Fireball Whisky Recalled in Europe

Fireball Whisky recalled in Finland, Sweden and Norway for containing too much propylene glycol, an ingredient used in antifreeze

/ Author:  / Reviewed by: Joseph V. Madia, MD Beth Bolt, RPh

(RxWiki News) After an accidental shipment of an American version of Fireball Whisky to Europe, three countries have recalled the product due to an ingredient in the whiskey also found in antifreeze. But Fireball says the chemical is safe for consumption.

In fact, so does the US Food and Drug Administration (FDA) — at least in moderation. The FDA considers propylene glycol, the ingredient in question, generally safe, according to a press release from Fireball.

The problem comes from differences in what different countries think is safe, Fireball says. The formula Fireball accidentally shipped to Finland, Sweden and Norway is approved for sale in the US, but not in those countries.

Because the formula being recalled in Europe is approved for sale in the US, a recall of Fireball Whisky in the US is not likely.

Business Insider reports that Fireball has three recipes for its whiskey that contain varying levels of propylene glycol — those recipes meet the varying rules of different countries. Propylene glycol is a common sweetener found in sodas, foods and alcoholic drinks — and also antifreeze, a chemical used in car radiators.

The fact that propylene glycol is found in antifreeze sparked Internet buzz after the recall was announced. But Fireball argues that the chemical is "perfectly safe" for consumption.

"The ingredient is 'generally recognized as safe' ... by the [FDA] up to 50 grams per [kilogram]," according to a Fireball press release. "In Canada, its use is limited to 'good manufacturing practice' with no defined numerical limit. It is used in the Fireball flavor in very small quantities, less than 1/8th the amount allowed by US FDA regulations."

But state regulations about propylene glycol are more strict in Finland, Sweden and Norway, which is why the formula for Fireball to be sent to those countries contains even less of it. When those countries received the North American Fireball formula, they asked Fireball to recall it.

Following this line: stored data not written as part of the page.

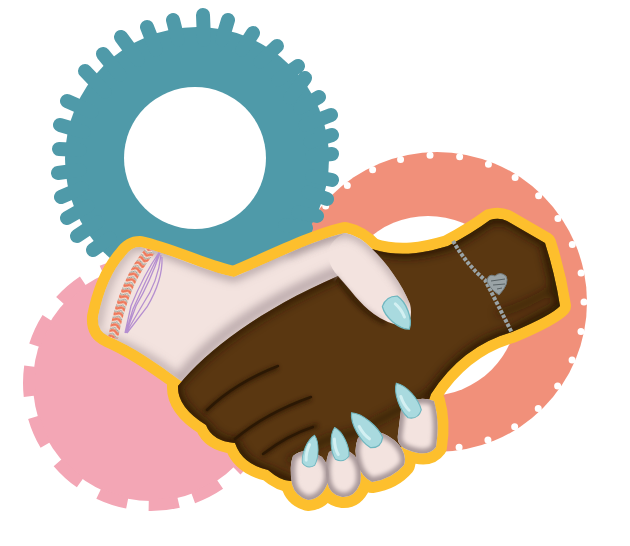
<!DOCTYPE html>
<html lang="en">
<head>
<meta charset="utf-8">
<title>Handshake and gears</title>
<style>
:root {
  --paper: #ffffff;
  --teal: #4f9aa9;
  --coral: #f1907a;
  --pink: #f3a6b5;
  --gold: #fdbf2d;
  --light-skin: #f3e3df;
  --light-shade: #a8989a;
  --dark-skin: #5a3711;
  --dark-shade: #2b1804;
  --nail: #a9dadf;
  --nail-shade: #6fb6bf;
  --silver: #9aa3a6;
  --violet: #b58fd0;
}
html, body { margin: 0; background: var(--paper); overflow: hidden; }
svg { display: block; width: 630px; height: 546px; }
.hole { fill: var(--paper); }
.teal { fill: var(--teal); }
.teal-teeth { fill: none; stroke: var(--teal); stroke-width: 14; stroke-linecap: round; }
.coral { fill: var(--coral); }
.coral-notches { fill: none; stroke: var(--paper); stroke-width: 7; stroke-linecap: round; stroke-dasharray: 0 29.8; }
.pink { fill: var(--pink); }
.pink-teeth { fill: none; stroke: var(--pink); stroke-width: 12; stroke-dasharray: 30 21.5; }
.outline { fill: var(--gold); stroke: var(--gold); stroke-width: 22; stroke-linejoin: round; }
.light { fill: var(--light-skin); }
.dark { fill: var(--dark-skin); }
.light-shade { fill: none; stroke: var(--light-shade); stroke-linecap: round; stroke-linejoin: round; }
.dark-shade { fill: none; stroke: var(--dark-shade); stroke-linecap: round; stroke-linejoin: round; }
.crease { fill: none; stroke: var(--dark-shade); stroke-width: 2.5; stroke-linecap: round; }
.nail { fill: var(--nail); stroke: var(--nail-shade); stroke-width: 1; }
.nail-shine { fill: none; stroke: #d3f0f2; stroke-width: 3; stroke-linecap: round; }
.threads { fill: none; stroke: var(--violet); stroke-width: 1.3; }
.chain { fill: none; stroke: var(--silver); stroke-width: 4; stroke-dasharray: 3.5 1.5; }
.charm { fill: var(--silver); stroke: #747d80; stroke-width: 1; }
.engraving { fill: none; stroke: #596265; stroke-width: 1; }
</style>
</head>
<body>
<svg viewBox="0 0 630 546" role="img" aria-label="Two hands shaking in front of three gears">
  <defs>
    <filter id="soft" x="-30%" y="-30%" width="160%" height="160%"><feGaussianBlur stdDeviation="4"/></filter>
    <filter id="softer" x="-30%" y="-30%" width="160%" height="160%"><feGaussianBlur stdDeviation="2"/></filter>
    <path id="light-arm" d="M140 247C172 254 204 271 234 277C262 266 310 241 345 233Q360 236 372 249C386 262 402 284 410 304Q414 322 402 326Q386 323 374 314C360 304 350 289 338 277L250 400L181 381C158 364 134 347 108 336Q97 331 98 317Q106 277 125 256Q131 247 140 247Z"/>
    <path id="dark-arm" d="M372 249C400 258 424 253 448 246Q474 232 490 220Q499 217 507 221L545 243Q555 274 560 306Q552 315 512 332Q462 346 431 394L416 440L350 470L292 481Q282 482 268 470Q242 464 235 443Q212 441 206 425Q177 407 178 386C208 349 260 310 338 276Z"/>
    <path id="finger-1" d="M293 456Q304 446 322 457Q331 467 328 482Q322 499 308 500Q295 496 292 484Q289 466 293 456Z"/>
    <path id="finger-2" d="M329 452Q342 444 355 456Q363 468 360 484Q354 498 342 497Q330 495 327 482Q324 464 329 452Z"/>
    <path id="finger-3" d="M358 438Q374 424 394 440Q408 452 404 465Q392 479 372 482Q361 476 358 465Q353 450 358 438Z"/>
    <path id="finger-4" d="M401 410Q414 394 434 401Q440 422 436 447Q428 458 408 450Q396 446 398 434Z"/>
    <path id="nail-shape" d="M0 -18C7 -12 10 4 7 13Q0 19 -7 13C-10 4 -7 -12 0 -18Z"/>
    <path id="nail-gloss" d="M-3 -7Q-5 2 -3 9"/>
    <path id="thumb" d="M338 276C320 255 330 240 345 233Q360 236 372 249C386 262 402 284 410 304Q414 322 402 326Q386 323 374 314C360 304 350 289 338 276Z"/>
    <path id="band" d="M151 250C134 268 120 300 113 338"/>
    <clipPath id="light-clip"><use href="#light-arm"/></clipPath>
    <clipPath id="dark-clip"><use href="#dark-arm"/></clipPath>
    <clipPath id="clip-1"><use href="#finger-1"/></clipPath>
    <clipPath id="clip-2"><use href="#finger-2"/></clipPath>
    <clipPath id="clip-3"><use href="#finger-3"/></clipPath>
    <clipPath id="clip-4"><use href="#finger-4"/></clipPath>
    <pattern id="chevrons" width="10" height="6" patternUnits="userSpaceOnUse" patternTransform="rotate(20)">
      <rect width="10" height="6" fill="#f6e6dc"/>
      <path d="M0 1L5 4L10 1" fill="none" stroke="#ef7658" stroke-width="2.6"/>
      <path d="M0 4.5L5 7.5L10 4.5M0 -1.5L5 1.5L10 -1.5" fill="none" stroke="#8d9a94" stroke-width="1"/>
    </pattern>
  </defs>

  <g id="coral-gear">
    <circle class="coral" cx="437" cy="302" r="150"/>
    <circle class="coral-notches" cx="437" cy="302" r="147"/>
    <circle class="hole" cx="428" cy="306" r="90"/>
  </g>

  <g id="pink-gear">
    <circle class="pink" cx="151" cy="383" r="118"/>
    <circle class="pink-teeth" cx="151" cy="383" r="122" transform="rotate(77 151 383)"/>
  </g>

  <g id="teal-gear">
    <circle class="teal" cx="197" cy="159" r="132"/>
    <path class="teal-teeth" d="M204 40L203 15M178 40L173 20M156 50L147 27M138 60L121 37M120 75L103 54M105 92L85 71M92 112L67 101M84 132L60 125M80 150L59 149M80 170L58 173M82 188L61 197M88 206L67 218M98 222L77 236M110 238L93 250M222 40L228 20M242 50L253 33M260 62L277 46M278 80L298 66M290 98L305 78M300 108L319 97M305 125L331 115M310 142L332 135M312 156L332 154M312 176L332 180M308 192L327 199M298 212L317 216M285 225L306 228"/>
    <circle class="hole" cx="195" cy="158" r="71"/>
  </g>

  <g id="gold-outline" class="outline">
    <use href="#light-arm"/>
    <use href="#dark-arm"/>
    <use href="#finger-1"/>
    <use href="#finger-2"/>
    <use href="#finger-3"/>
    <use href="#finger-4"/>
  </g>

  <g id="light-hand">
    <use class="light" href="#light-arm"/>
    <g clip-path="url(#light-clip)">
      <g class="light-shade" filter="url(#soft)">
        <path stroke-width="9" opacity=".8" d="M136 244C172 252 204 271 234 277C262 266 310 239 345 231"/>
        <path stroke-width="10" opacity=".6" d="M134 246Q104 272 97 326"/>
        <path stroke-width="8" opacity=".7" d="M104 337Q150 354 182 382"/>
        <path stroke-width="12" opacity=".7" d="M184 374C215 335 265 302 336 272"/>
      </g>
      <use href="#band" fill="none" stroke="url(#chevrons)" stroke-width="10"/>
      <path class="threads" d="M160 251Q143 276 131 306L125 333M160 253Q150 282 136 306L126 333M161 255Q158 282 143 304L126 333M159 254Q146 280 133 309L126 332M162 257Q163 280 147 307L127 333"/>
    </g>
  </g>

  <g id="dark-hand">
    <use class="dark" href="#dark-arm"/>
    <g clip-path="url(#dark-clip)">
      <g class="dark-shade" filter="url(#soft)">
        <path stroke-width="9" opacity=".8" d="M176 386C208 349 260 310 338 276"/>
        <path stroke-width="10" opacity=".9" d="M176 390Q180 409 206 427Q213 441 235 444Q242 464 268 472L292 483"/>
        <path stroke-width="11" opacity=".9" d="M372 247C400 257 424 252 448 245Q474 231 490 219L507 219L546 242L561 307L512 333Q462 347 431 396"/>
        <path stroke-width="8" opacity=".5" d="M500 313Q530 304 555 287"/>
        <path stroke-width="7" opacity=".7" d="M291 460L325 440L355 433L396 411L436 390"/>
      </g>
      <g class="dark-shade" filter="url(#softer)" stroke-width="5" opacity=".7">
        <path d="M206 411Q235 384 276 368M234 440Q266 414 309 399M264 454Q289 434 316 426"/>
      </g>
      <path class="crease" d="M207 410Q235 383 278 366M235 439Q266 413 311 397M263 454Q288 435 313 427"/>
    </g>
    <path class="chain" d="M453 241Q467 265 485 280Q498 305 512 333"/>
    <path class="charm" d="M499 295Q489 288 487 281Q488 273 495 276Q500 271 506 276Q510 283 499 295Z"/>
    <path class="engraving" d="M491 281L505 279M493 285L505 284M497 289L502 288"/>
  </g>

  <g id="light-thumb">
    <path class="dark-shade" filter="url(#softer)" stroke-width="5" opacity=".7" d="M340 281Q360 311 384 322"/>
    <use class="light" href="#thumb"/>
    <g clip-path="url(#light-clip)">
      <path class="light-shade" filter="url(#soft)" stroke-width="9" opacity=".75" d="M290 252Q328 235 346 232Q362 236 374 249Q400 276 411 302"/>
      <path class="light-shade" filter="url(#softer)" stroke-width="3" opacity=".6" d="M336 276Q357 305 382 320"/>
    </g>
    <g transform="translate(398 313) rotate(145)">
      <use class="nail" href="#nail-shape" transform="scale(1.3 1.1)"/>
      <use class="nail-shine" href="#nail-gloss"/>
    </g>
  </g>

  <g id="light-fingers">
    <g class="light">
      <use href="#finger-4"/>
      <use href="#finger-3"/>
      <use href="#finger-2"/>
      <use href="#finger-1"/>
    </g>
    <g class="light-shade" stroke-width="9">
      <g clip-path="url(#clip-4)"><use href="#finger-4" filter="url(#softer)"/></g>
      <g clip-path="url(#clip-3)"><use href="#finger-3" filter="url(#softer)"/></g>
      <g clip-path="url(#clip-2)"><use href="#finger-2" filter="url(#softer)"/></g>
      <g clip-path="url(#clip-1)"><use href="#finger-1" filter="url(#softer)"/></g>
    </g>
    <g transform="translate(311 452) rotate(12)">
      <use class="nail" href="#nail-shape" transform="scale(.9 .95)"/>
      <use class="nail-shine" href="#nail-gloss"/>
    </g>
    <g transform="translate(339 445) rotate(-14)">
      <use class="nail" href="#nail-shape"/>
      <use class="nail-shine" href="#nail-gloss"/>
    </g>
    <g transform="translate(366 430) rotate(-40)">
      <use class="nail" href="#nail-shape" transform="scale(1.15 1.25)"/>
      <use class="nail-shine" href="#nail-gloss"/>
    </g>
    <g transform="translate(407 401) rotate(-31)">
      <use class="nail" href="#nail-shape" transform="scale(1.1 1.15)"/>
      <use class="nail-shine" href="#nail-gloss"/>
    </g>
  </g>
</svg>
</body>
</html>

Review Date: 
October 29, 2014
Last Updated:
March 10, 2015